He bided his time, and the transformation of sceptical Florence into an austerely Christian republic claiming the Saviour as its head only increased his resolve to crush the man who had wrought this marvel.
Zola's Lourdes (Paris, 1894), a criticism from the sceptical point of view, in the form of a realistic novel, has called forth many replies from the Catholic side.
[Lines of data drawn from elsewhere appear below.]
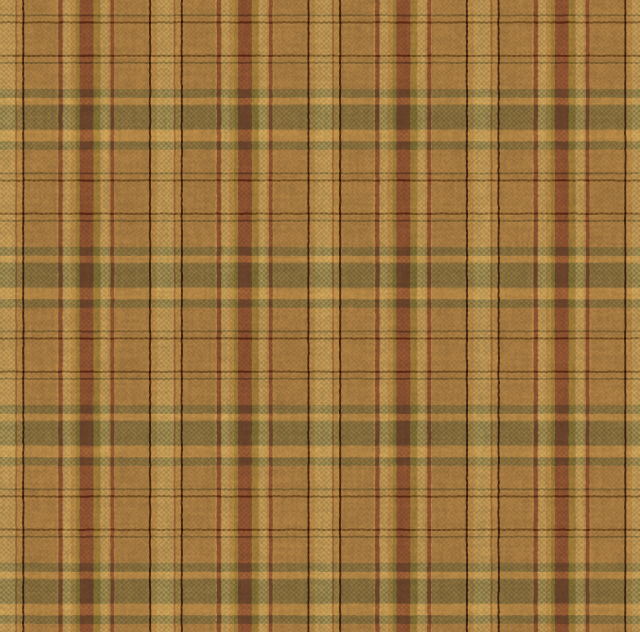
This pattern is drawn by a Shadertoy shader. Its source:

```glsl
const vec2 REPEATS = vec2(4.04, 4.0);
const float SETT = 190.0;   // units in one plaid repeat
const float YARN = 3.0;     // units covered by one yarn

const vec3 TAN    = vec3(0.64, 0.47, 0.25);
const vec3 STRAW  = vec3(0.78, 0.65, 0.38);
const vec3 AMBER  = vec3(0.73, 0.55, 0.28);
const vec3 OLIVE  = vec3(0.56, 0.46, 0.18);
const vec3 GREEN  = vec3(0.38, 0.36, 0.21);
const vec3 RUST   = vec3(0.43, 0.16, 0.12);
const vec3 UMBER  = vec3(0.26, 0.14, 0.02);
const vec3 DARK   = vec3(0.14, 0.02, 0.00);

float hash(vec2 p) {
    vec3 q = fract(p.xyx * 0.1031);
    q += dot(q, q.yzx + 33.33);
    return fract((q.x + q.y) * q.z);
}

float valueNoise(vec2 p) {
    vec2 i = floor(p), f = fract(p);
    f = f * f * (3.0 - 2.0 * f);
    return mix(mix(hash(i), hash(i + vec2(1, 0)), f.x),
               mix(hash(i + vec2(0, 1)), hash(i + vec2(1, 1)), f.x), f.y);
}

// Coverage of a stripe from a to b, repeated every sett
float stripe(float x, float a, float b, float blur) {
    float d = abs(mod(x - 0.5 * (a + b) + 0.5 * SETT, SETT) - 0.5 * SETT);
    return clamp((0.5 * (b - a) - d) / blur + 0.5, 0.0, 1.0);
}

float darkEnds(float x, float blur) {
    return max(stripe(x, 26.8, 29.2, blur), stripe(x, 178.8, 181.2, blur));
}

// Vertical yarn colours
vec3 warpColor(float x, float blur) {
    vec3 c = TAN;
    c = mix(c, AMBER, stripe(x, -10.0, 28.0, blur));
    c = mix(c, STRAW, stripe(x, -2.0, 18.0, blur));
    c = mix(c, RUST, 0.6 * stripe(x, 18.5, 20.5, blur));
    c = mix(c, AMBER, stripe(x, 68.0, 138.0, blur));
    c = mix(c, STRAW, stripe(x, 76.0, 85.0, blur));
    c = mix(c, OLIVE, stripe(x, 91.0, 120.0, blur));
    c = mix(c, STRAW, stripe(x, 121.0, 130.0, blur));
    c = mix(c, RUST, stripe(x, 70.0, 75.0, blur));
    c = mix(c, RUST, stripe(x, 95.5, 112.0, blur));
    c = mix(c, RUST, stripe(x, 132.5, 137.0, blur));
    return mix(c, DARK, darkEnds(x, blur));
}

// Horizontal yarn colours, measured downward
vec3 weftColor(float y, float blur) {
    vec3 c = TAN;
    c = mix(c, AMBER, stripe(y, 117.0, 170.0, blur));
    c = mix(c, GREEN, stripe(y, 107.0, 117.5, blur));
    c = mix(c, GREEN, stripe(y, 126.0, 156.0, blur * 2.0));
    c = mix(c, GREEN, stripe(y, 170.0, 180.0, blur));
    // Mirrored pairs of fine lines
    for (int i = 0; i < 2; i++) {
        float side = float(i) * 2.0 - 1.0;
        float inner = 47.0 + side * 20.0;
        float outer = 47.0 + side * 28.5;
        c = mix(c, UMBER, stripe(y, inner - 1.2, inner + 1.2, blur));
        c = mix(c, mix(GREEN, UMBER, 0.4), stripe(y, outer - 1.1, outer + 1.1, blur));
    }
    return c;
}

void mainImage(out vec4 fragColor, in vec2 fragCoord) {
    vec2 uv = fragCoord / iResolution.xy;
    uv.y = 1.0 - uv.y;
    vec2 p = uv * REPEATS * SETT;
    vec2 blur = REPEATS * SETT / iResolution.xy;

    // Slightly uneven yarns
    vec2 wobble = vec2(valueNoise(p * vec2(0.05, 0.2)),
                       valueNoise(p * vec2(0.2, 0.05) + 57.0)) - 0.5;
    vec2 q = p + wobble * 0.8;
    vec3 warp = warpColor(q.x, blur.x);
    vec3 weft = weftColor(q.y, blur.y);

    // Interlaced yarns
    vec2 yarn = p / YARN;
    vec2 wave = sin(yarn * 3.14159265);
    float weave = wave.x * wave.y;
    float warpShare = 0.5 + 0.14 * weave + 0.2 * darkEnds(q.x, blur.x);
    vec3 cloth = mix(weft, warp, warpShare);

    // Yarn shading, grain and broad fading
    float grain = valueNoise(yarn * 1.3) - 0.5;
    float ends = valueNoise(vec2(yarn.x, yarn.y * 0.08)) - 0.5;
    float picks = valueNoise(vec2(yarn.x * 0.08, yarn.y) + 131.0) - 0.5;
    float fade = valueNoise(p * 0.012) - 0.5;
    cloth *= 1.0 + 0.04 * weave + 0.09 * grain + 0.06 * (ends + picks) + 0.03 * fade;

    fragColor = vec4(clamp(cloth, 0.0, 1.0), 1.0);
}
```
Works: - Neue Apologie des Socrates, &c. (2 vols., 1772-1778); Allgemeine Theorie des Denkens and Empfindens, &c. (Berlin, 1776), an essay which gained the prize assigned by the Royal Society of Berlin for that year; Von dem Begriff der Philosophie and ihren Theilen (Berlin, 1778) - a short essay, in which he announced the plan of his lectures on being appointed to the professorship at Halle; Lobschrift auf Herrn Johann Thunmann Prof. der Weltweisheit and Beredsamkeit auf der Universitcit zu Halle (Halle, 1779); Amyntor, eine Geschichte in Briefen (Berlin, 1782) - written with the view of counteracting the influence of those sceptical and Epicurean principles in religion and morals then so prevalent in France, and rapidly spreading amongst the higher ranks in Germany; Ober die Zeichen der Aufklarung einer Nation, &c. (Halle, 1783); Theorie der schonen Kiinste and Wissenschaften, &c. (Halle, 1783, 3rd ed.
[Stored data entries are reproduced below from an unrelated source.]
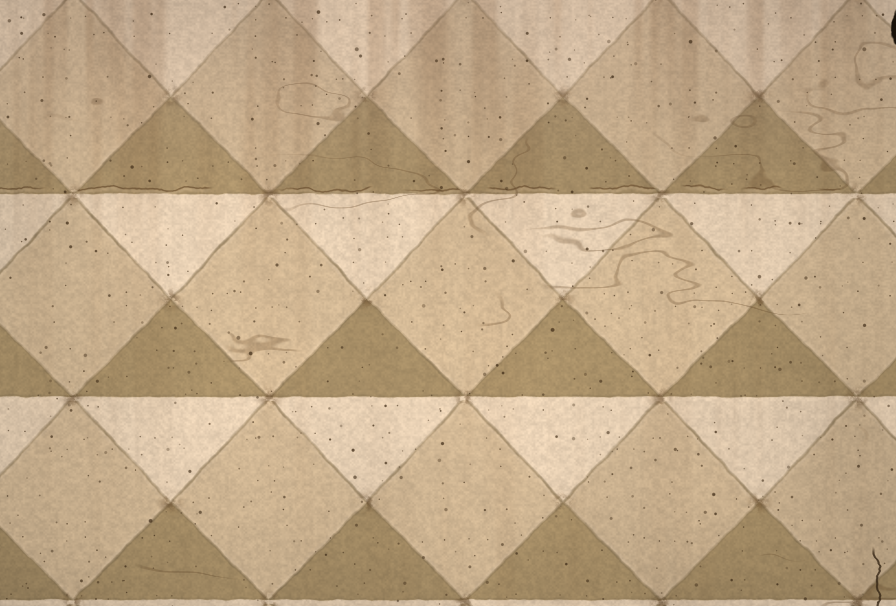
Write a Shadertoy shader that draws this texture.

```glsl
// Weathered plaster wall of raised pyramids: pale tops, tan sides, shaded undersides.
#define CELL vec2(0.3235, 0.335)     // pyramid spacing, in canvas heights
#define ORIGIN vec2(0.1205, 0.0085)  // lower left lattice corner
#define APEX 0.485                   // height of the crossing within a cell
#define SEAM 0.0022                  // half width of the diagonal seams
#define LIP 0.0035                   // half width of the pale ledges
#define PITS 0.22                    // share of pit cells that are filled
#define STAIN 0.42                   // strength of the rain streaks
#define GRAIN 0.07                   // strength of the fine grain
#define LIGHT vec3(0.895, 0.805, 0.695)
#define SIDE vec3(0.805, 0.705, 0.570)
#define SHADE vec3(0.650, 0.555, 0.400)
#define DIRT vec3(0.380, 0.270, 0.150)

float hash(vec2 p) {
    return fract(sin(dot(p, vec2(127.1, 311.7))) * 43758.5453);
}

float noise(vec2 p) {
    vec2 i = floor(p), f = fract(p);
    f = f * f * (3.0 - 2.0 * f);
    return mix(mix(hash(i), hash(i + vec2(1, 0)), f.x),
               mix(hash(i + vec2(0, 1)), hash(i + vec2(1, 1)), f.x), f.y);
}

float fbm(vec2 p) {
    float sum = 0.0, amp = 0.5;
    for (int i = 0; i < 4; i++) {
        sum += amp * noise(p);
        p = p * 2.03 + 17.0;
        amp *= 0.5;
    }
    return sum / 0.9375;
}

// Smooth coverage of a line of given half width at distance d
float line(float d, float halfWidth, float px) {
    return 1.0 - smoothstep(halfWidth - px, halfWidth + px, abs(d));
}

// Scattered round pits, one candidate per grid cell
float pits(vec2 p, float scale, float px) {
    vec2 id = floor(p * scale);
    vec2 center = (id + 0.25 + 0.5 * vec2(hash(id + 3.1), hash(id + 8.7))) / scale;
    float radius = mix(0.0010, 0.0032, pow(hash(id + 5.3), 4.0));
    float dotMask = 1.0 - smoothstep(radius - px, radius + px, length(p - center));
    return dotMask * step(hash(id), PITS) * (0.4 + 0.6 * hash(id + 1.9));
}

void mainImage(out vec4 fragColor, in vec2 fragCoord) {
    vec2 p = fragCoord / iResolution.y;
    float px = 0.75 / iResolution.y;

    // Lattice, with slightly hand-made edges
    vec2 wobble = vec2(fbm(p * 45.0), fbm(p * 45.0 + 31.0)) - 0.5;
    vec2 q = (p + 0.005 * wobble - ORIGIN) / CELL;
    vec2 id = floor(q), f = fract(q);
    float u = f.x - 0.5;
    float v = 0.5 * (f.y - APEX) / (f.y < APEX ? APEX : 1.0 - APEX);
    float diagonal = (abs(v) - abs(u)) * CELL.y * 0.707;
    float ledge = (f.y - step(0.5, f.y)) * CELL.y;

    // Flat faces, each a little different
    float inTriangle = smoothstep(-px, px, diagonal);
    vec3 color = mix(SIDE, v > 0.0 ? LIGHT : SHADE, inTriangle);
    vec2 faceId = id + (diagonal > 0.0 ? vec2(0.0, step(0.0, v) * 0.5)
                                       : vec2(sign(u) * 0.5, 0.25));
    color *= 0.975 + 0.05 * hash(faceId + 2.0);

    // Diagonal seams: dark groove with a pale rim
    float wear = fbm(p * 22.0 + 9.0);
    color = mix(color, LIGHT, 0.35 * wear * line(diagonal + 0.0045, SEAM, px * 2.0));
    color = mix(color, SHADE * 0.82, (0.15 + 0.7 * wear) * line(diagonal, SEAM, px * 1.5));

    // Pale ledges with a thin shadow above
    color = mix(color, LIGHT, 0.9 * line(ledge + LIP * 0.5, LIP, px));
    color = mix(color, SHADE * 0.8, 0.55 * wear * line(ledge - LIP, 0.0012, px * 1.5));

    // Crumbled crossings
    float node = min(length(vec2(u, v) * CELL), length(vec2(0.5 - abs(u), 0.5 - abs(v)) * CELL));
    float crumble = exp(-node * node * 5000.0) * smoothstep(0.35, 0.7, fbm(p * 110.0));
    color = mix(color, DIRT, 0.55 * crumble);

    // Broken plaster edge along the base of the upper row
    float topRow = step(1.5, id.y);
    float chip = ledge - 0.009 - 0.016 * (fbm(p * vec2(32.0, 12.0)) - 0.4);
    float chipMask = topRow * step(v, 0.0) * inTriangle * smoothstep(0.3, 0.5, noise(p * 19.0));
    color = mix(color, DIRT, 0.65 * chipMask * line(chip, 0.0013, px));
    color = mix(color, SIDE, 0.30 * chipMask * line(chip + 0.004, 0.0025, px * 2.0));

    // Hairline cracks
    float hair = fbm(p * vec2(3.0, 7.0) + 4.0) - 0.5;
    float hairMask = smoothstep(0.56, 0.72, noise(p * 7.0 + 2.0));
    color = mix(color, DIRT, 0.28 * hairMask * line(hair, 0.006, 0.004));

    // Rain streaks, strongest near the top, and broad blotches
    float streak = 0.6 * noise(vec2(p.x * 24.0, p.y * 1.6)) + 0.4 * noise(vec2(p.x * 75.0, p.y * 3.0));
    float reach = 0.18 + 0.82 * smoothstep(0.55, 1.0, p.y);
    color *= mix(vec3(1), vec3(0.70, 0.61, 0.52), STAIN * reach * smoothstep(0.35, 0.85, streak));
    color = mix(color, vec3(0.78, 0.67, 0.58), 0.28 * smoothstep(0.6, 1.0, p.y));
    color *= 0.95 + 0.10 * fbm(p * 5.0);

    // Pits at several sizes of scatter
    for (int i = 0; i < 3; i++) {
        float scale = 16.0 + 13.0 * float(i);
        color = mix(color, DIRT * 0.7, 0.8 * pits(p + float(i) * 3.7, scale, px));
    }

    // Damage at the right corners
    float split = p.x - 1.452 - 0.035 * (fbm(p * vec2(2.0, 30.0)) - 0.5) + 0.12 * (p.y - 0.05);
    color = mix(color, DIRT * 0.6, 0.8 * line(split, 0.0018, px) * smoothstep(0.1, 0.085, p.y));
    float gouge = length((p - vec2(1.482, 0.955)) * vec2(1.0, 0.3)) + 0.008 * wobble.x;
    color = mix(color, DIRT * 0.3, 1.0 - smoothstep(0.008, 0.011, gouge));

    // Fine grain and darkened borders
    color *= 1.0 + GRAIN * (noise(p * 330.0) + noise(p * 150.0) - 1.0);
    vec2 border = fragCoord / iResolution.xy - 0.5;
    color *= 1.03 - 0.32 * dot(border, border);
    fragColor = vec4(clamp(color, 0.0, 1.0), 1.0);
}
```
Accordingly, we find that sceptical thought did not make its appearance till a succession of mutually inconsistent theories as to the nature of the real had suggested the possibility that they might all alike be false.
But with these insignificant exceptions it holds true that, after the sceptical wave marked by the Sophists, scepticism does not reappear till after the exhaustion of the Socratic impulse in Aristotle.
It was not till - towards the close of the middle ages that a sense of conflict between reason and revelation became "truth' widely prevalent and took shape in the essentially sceptical theory of the twofold nature of truth.
Passing from this particular vein of sceptical or semi-sceptical thought, we find, as we should expect, that the downfall of Scholasticism, and the conflict of philosophical theories and religious confessions which ensued, gave a decided impetus in 16th to sceptical reflection.
In his " tesmoynages de nostre imbecillite " he follows in the main the lines of the ancients, and he sums up with a lucid statement of the two great arguments in which the sceptical thought of every age resumes itself - the impossibility of verifying our faculties, and the relativity of all impressions.
But it is essential to the sceptical position that reason be dethroned within experience as well as beyond it, and this is undoubtedly the result at which Hume finally arrives.
The system of Kant, or rather:that part of his system expounded in the Critique of Pure Reason, though expressly distinguished by its author from scepticism, has been included by sceptical many writers in their survey of sceptical theories.
Is obvious; and his limitation of reason to the sphere of experience suggests in itself the title of agnostic or positivist rather than that of sceptic. Yet, if we go a little deeper, there is substantial justification for the view which treats agnosticism of the Kantian type as essentially sceptical in its foundations and in its results.
The general tenor of the essays is in complete contrast with this sceptical attitude, at least in its more decided form, and it is worth notice that the motto "Que scai je?"